> [Problem statement] Below is a listing. Quote from it, exactly, the lines from the one containing "--header: #004b7d;" down to the one containing "#f4b995; --shade: #dc9a78;", both ends included, and nothing else.

> [Task data]
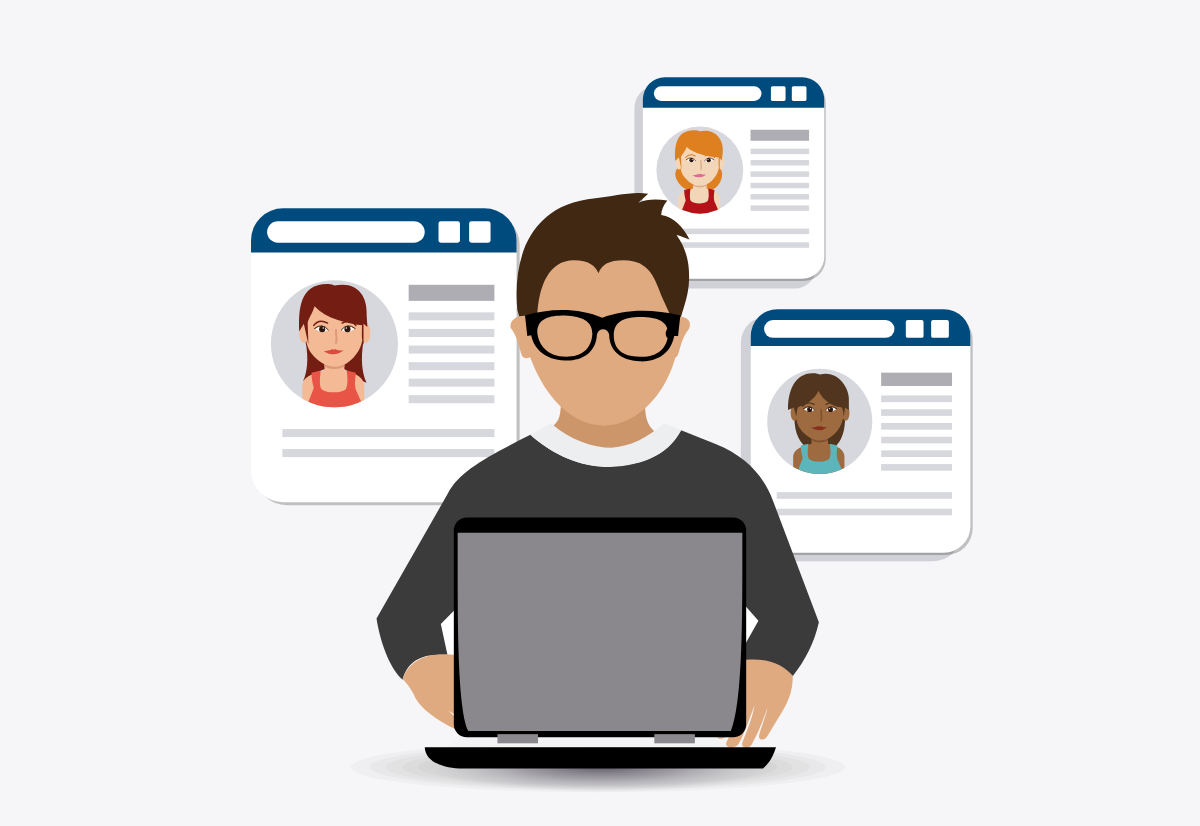
<!DOCTYPE html>
<html lang="en">
<head>
<meta charset="utf-8">
<title>Browsing social profiles</title>
<style>
:root {
  --page: #f6f6f8;
  --header: #004b7d;
  --white: #ffffff;
  --line: #d7d8de;
  --title-bar: #aeadb4;
  --card-shadow: #d0d0d7;
  --edge-shadow: #c3c3c8;
  --man-skin: #e0aa80;
  --man-neck: #cd956a;
  --man-hair: #402812;
  --sweater: #3b3b3b;
  --collar: #edeef0;
  --lid: #8a888c;
  --black: #000000;
}
html, body { margin: 0; height: 100%; overflow: hidden; background: var(--page); }
.stage { display: block; width: 1200px; height: 826px; background: var(--page); }
.white { fill: var(--white); }
.header { fill: var(--header); }
.line { fill: var(--line); }
.title-bar { fill: var(--title-bar); }
.card-shadow { fill: var(--card-shadow); }
.edge-shadow { fill: var(--black); fill-opacity: .22; }
.skin { fill: var(--skin); }
.shade { fill: var(--shade); }
.hair { fill: var(--hair); }
.top { fill: var(--top); }
.lips { fill: var(--lips); }
.brow { fill: none; stroke: var(--hair); stroke-width: 2; stroke-linecap: round; }
.nose { fill: none; stroke: var(--shade); stroke-width: 2.6; stroke-linecap: round; }
.lash { fill: none; stroke: #2b160d; stroke-width: 1.2; stroke-linecap: round; }
.iris { fill: #2b160d; }
.redhead { --skin: #f4b995; --shade: #dc9a78; --hair: #741d12; --top: #e85546; --lips: #de4b3e; }
.ginger { --skin: #f3d5b8; --shade: #d8ae8c; --hair: #de8020; --top: #b31318; --lips: #dd6a94; }
.brunette { --skin: #9d6b3f; --shade: #7f5230; --hair: #51351f; --top: #5bb5ba; --lips: #86301f; }
.man-skin { fill: var(--man-skin); }
.man-neck { fill: var(--man-neck); }
.man-hair { fill: var(--man-hair); }
.sweater { fill: var(--sweater); }
.collar { fill: var(--collar); }
.black { fill: var(--black); }
.lid { fill: var(--lid); }
.ring { fill: #55555f; fill-opacity: .045; }
</style>
</head>
<body>
<svg class="stage" viewBox="0 0 1568 1079" preserveAspectRatio="none" role="img" aria-label="Man in glasses at a laptop, surrounded by three profile windows">
  <defs>
    <clipPath id="avatar-clip"><circle r="83"/></clipPath>

    <g id="window">
      <rect class="white" width="347" height="384" rx="42"/>
      <path class="header" d="M0 58V42A42 42 0 0 1 42 0H305A42 42 0 0 1 347 42V58Z"/>
      <rect class="white" x="21" y="17" width="206" height="28" rx="14"/>
      <rect class="white" x="245" y="17" width="28" height="28" rx="3"/>
      <rect class="white" x="285" y="17" width="28" height="28" rx="3"/>
      <circle class="line" cx="109" cy="177" r="83"/>
      <rect class="title-bar" x="206" y="100" width="112" height="21"/>
      <g class="line">
        <rect x="206" y="136" width="112" height="10.5"/>
        <rect x="206" y="157.7" width="112" height="10.5"/>
        <rect x="206" y="179.4" width="112" height="10.5"/>
        <rect x="206" y="201.1" width="112" height="10.5"/>
        <rect x="206" y="222.6" width="112" height="10.5"/>
        <rect x="206" y="244.2" width="112" height="10.5"/>
        <rect x="41" y="288.5" width="277" height="10.5"/>
        <rect x="41" y="314.6" width="277" height="10.5"/>
      </g>
    </g>

    <g id="bust">
      <path class="skin" d="M-42 90V54C-40 42-28 40-13 35V20H13V35C28 40 37 42 39 54V90Z"/>
      <path class="shade" d="M-13 26H13V30Q0 36-13 30Z"/>
      <path class="top" d="M-30 38L-18 35C-19 45-20 55-17 59C-12 65 10 65 15 59C18 52 17 43 16 35L28 38C27 48 26 54 28 60L36 78V90H-40L-34 76L-27 58C-29 50-30 44-30 38Z"/>
    </g>

    <g id="face">
      <ellipse class="skin" cx="-40" cy="-14" rx="6" ry="13"/>
      <ellipse class="skin" cx="41" cy="-14" rx="6" ry="13"/>
      <path class="skin" d="M-38-34C-39 0-36 8-22 21C-14 28-6 30 0 30C8 30 17 27 25 18C36 6 39-6 38-34C30-70-30-70-38-34Z"/>
      <g id="eye-left">
        <path class="white" d="M-25-19Q-16-27-8-18Q-16-13-25-19Z"/>
        <circle class="iris" cx="-16" cy="-19" r="4"/>
        <circle class="white" cx="-14.6" cy="-20.4" r="1"/>
        <path class="lash" d="M-26-20Q-16-28-8-18"/>
        <path class="brow" d="M-27-24Q-20-33-9-27"/>
      </g>
      <use href="#eye-left" transform="translate(1 0) scale(-1 1)"/>
      <path class="nose" d="M2-18C2-8 4-5 2-1"/>
      <path class="lips" d="M-14 10Q-5 9-3 7Q-1 9 1 7Q4 9 12 9Q0 18-14 10Z"/>
    </g>

    <radialGradient id="ground-shade">
      <stop offset="0" stop-color="#55505c" stop-opacity=".95"/>
      <stop offset=".45" stop-color="#77737e" stop-opacity=".6"/>
      <stop offset="1" stop-color="#a5a5ae" stop-opacity="0"/>
    </radialGradient>
  </defs>

  <rect width="1568" height="1079" fill="#f6f6f8"/>

  <g id="profile-ginger" class="ginger">
    <rect class="card-shadow" x="829" y="112" width="238" height="265" rx="29"/>
    <rect class="edge-shadow" x="843" y="105" width="236" height="262" rx="29"/>
    <g transform="translate(840 101) scale(.683 .685)">
      <use href="#window"/>
      <g transform="translate(109 177)" clip-path="url(#avatar-clip)">
        <path class="hair" d="M-42-5C-47 0-48 8-46 14C-40 32-24 40-8 41H8C24 40 38 32 42 14C44 6 42 0 38-5Z"/>
        <use href="#bust"/>
        <use href="#face"/>
        <path class="hair" d="M-47-18C-49-44-46-77-10-76C-5-76-3-75 0-74C30-80 44-58 44-40C44-32 43-26 42-18L38-23V0C35-6 36-16 36-24C16-26-10-30-25-44C-29-34-34-30-36-25L-35 0L-40-24Z"/>
      </g>
    </g>
  </g>

  <g id="profile-redhead" class="redhead">
    <rect class="edge-shadow" x="333" y="278" width="346" height="382" rx="42"/>
    <g transform="translate(328 272)">
      <use href="#window"/>
      <g transform="translate(109 177)" clip-path="url(#avatar-clip)">
        <path class="hair" d="M-38-4C-33 20-36 38-41 49C-33 40-22 37-12 33H12C24 38 30 47 42 51C36 38 34 20 38-4Z"/>
        <use href="#bust"/>
        <use href="#face"/>
        <path class="hair" d="M-46-16C-47-44-46-79-8-78C-4-78-2-77 0-76C30-82 42-62 42-42C42-34 43-28 43-22L38-26V1C35-5 36-15 36-24C16-27-10-32-26-49C-29-39-34-33-35-27L-34 1L-40-26Z"/>
      </g>
    </g>
  </g>

  <g id="profile-brunette" class="brunette">
    <rect class="card-shadow" x="968" y="413" width="287" height="320" rx="35"/>
    <rect class="edge-shadow" x="985" y="409" width="286" height="316" rx="35"/>
    <g transform="translate(981 404) scale(.827 .828)">
      <use href="#window"/>
      <g transform="translate(109 177)" clip-path="url(#avatar-clip)">
        <path class="hair" d="M-40-6C-40 18-32 36-14 46L0 40L14 46C34 38 40 16 40-6Z"/>
        <use href="#bust"/>
        <use href="#face"/>
        <path class="hair" d="M-50-18C-51-46-40-77-10-76C-5-76-3-75 0-74C28-82 46-54 46-36C46-30 46-24 46-18L40-22L38-8C37-14 37-18 35-22C20-24 6-32-2-48C-8-36-20-26-34-23C-37-18-36-12-37-8L-41-22Z"/>
      </g>
    </g>
  </g>

  <g id="ground-shadow">
    <ellipse class="ring" cx="781" cy="1002" rx="323" ry="33"/>
    <ellipse class="ring" cx="781" cy="1002" rx="298" ry="30"/>
    <ellipse class="ring" cx="781" cy="1002" rx="277" ry="28"/>
    <ellipse class="ring" cx="781" cy="1002" rx="255" ry="26"/>
    <ellipse class="ring" cx="781" cy="1002" rx="235" ry="24"/>
    <ellipse cx="785" cy="1001" rx="225" ry="34" fill="url(#ground-shade)"/>
    <path d="M600 961H968L985 976H585Z" fill="#f3f3f5"/>
  </g>

  <g id="man">
    <path class="white" d="M598 790L574 815L584 862H598ZM972 788L993 811L972 848Z"/>
    <path class="man-neck" d="M733 520C733 543 731 550 722 557C745 580 775 590 799 590C820 588 838 580 856 564C846 556 842 545 843 520Z"/>
    <path class="sweater" d="M693 568C715 588 750 609 789 609C835 609 872 597 890 562L935 580C975 596 998 622 1010 654L1070 813C1064 840 1052 863 1036 883C1020 868 1000 860 970 863V848L991 811L970 787V870H598V793L576 815L585 857C555 852 533 862 526 888C508 872 496 835 492 808L585 645C600 615 640 595 693 568Z"/>
    <path class="collar" d="M693 568L720 553C745 575 775 585 799 585C825 583 845 572 868 553L890 562C870 597 835 610 789 610C750 608 715 588 693 568Z"/>
    <path class="man-skin" d="M526 887C535 863 557 850 598 856V954C570 941 550 925 543 912C537 899 531 892 526 887Z"/>
    <path class="white" d="M586 928L595 934V937Z"/>
    <path class="man-skin" d="M965 863C1000 858 1021 866 1036 883C1036 905 1028 920 1020 933L1003 961C999 968 990 968 992 960C996 945 1001 935 1003 924C996 945 989 960 982 973C978 979 968 978 970 970C977 952 983 938 986 921C979 940 973 958 965 972C961 978 947 978 949 970L955 958C949 966 938 967 937 962L958 930Z"/>

    <path class="man-hair" d="M676 405C670 340 690 267 778 259C802 257 822 250 847 253L834 265C845 260 858 260 872 262C867 268 864 275 864 281C880 283 893 297 901 313C895 311 889 308 884 307C897 325 902 345 900 372C898 392 892 404 889 418H680Z"/>
    <path class="man-skin" d="M690 413C677 411 666 417 667 428C674 436 678 450 681 462C683 469 689 469 694 466ZM884 414C898 412 905 420 900 430C892 440 890 450 887 460C885 468 880 469 876 466Z"/>
    <path class="man-skin" d="M702 412C704 374 717 340 750 340C769 340 778 347 782 357C786 346 795 340 815 340C850 340 856 366 865 388L876 412L887 438C885 492 845 555 789 556C740 554 708 510 691 462L688 425Z"/>
    <path id="glasses" class="black" fill-rule="evenodd" d="M686 412C720 402 757 402 787 415C817 404 850 403 889 412L886 439H881C876 464 856 473 836 472C810 471 796 457 796 437C794 428 782 428 780 437C779 460 761 472 738 471C712 470 698 456 694 438L689 439ZM702 433C703 416 717 412 738 412C762 413 774 420 774 436C773 456 760 466 740 466C715 466 703 450 702 433ZM802 438C802 420 815 414 837 414C860 414 873 420 873 436C872 456 858 467 836 466C812 466 802 455 802 438Z"/>
    <path class="black" d="M873 428C869 433 869 437 872 442L876 436Z"/>
  </g>

  <g id="laptop">
    <rect class="black" x="593" y="676" width="382" height="287" rx="17"/>
    <path class="lid" d="M598 696H970C970 800 971 915 955 955H612C597 925 598 800 598 696Z"/>
    <rect class="lid" x="650" y="959" width="53" height="12"/>
    <rect class="lid" x="855" y="959" width="53" height="12"/>
    <path class="black" d="M555 976H1014C1010 989 1004 998 997 1004H600C575 1002 556 994 555 976Z"/>
  </g>
</svg>
</body>
</html>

> [Answer space]
  --header: #004b7d;
  --white: #ffffff;
  --line: #d7d8de;
  --title-bar: #aeadb4;
  --card-shadow: #d0d0d7;
  --edge-shadow: #c3c3c8;
  --man-skin: #e0aa80;
  --man-neck: #cd956a;
  --man-hair: #402812;
  --sweater: #3b3b3b;
  --collar: #edeef0;
  --lid: #8a888c;
  --black: #000000;
}
html, body { margin: 0; height: 100%; overflow: hidden; background: var(--page); }
.stage { display: block; width: 1200px; height: 826px; background: var(--page); }
.white { fill: var(--white); }
.header { fill: var(--header); }
.line { fill: var(--line); }
.title-bar { fill: var(--title-bar); }
.card-shadow { fill: var(--card-shadow); }
.edge-shadow { fill: var(--black); fill-opacity: .22; }
.skin { fill: var(--skin); }
.shade { fill: var(--shade); }
.hair { fill: var(--hair); }
.top { fill: var(--top); }
.lips { fill: var(--lips); }
.brow { fill: none; stroke: var(--hair); stroke-width: 2; stroke-linecap: round; }
.nose { fill: none; stroke: var(--shade); stroke-width: 2.6; stroke-linecap: round; }
.lash { fill: none; stroke: #2b160d; stroke-width: 1.2; stroke-linecap: round; }
.iris { fill: #2b160d; }
.redhead { --skin: #f4b995; --shade: #dc9a78; --hair: #741d12; --top: #e85546; --lips: #de4b3e; }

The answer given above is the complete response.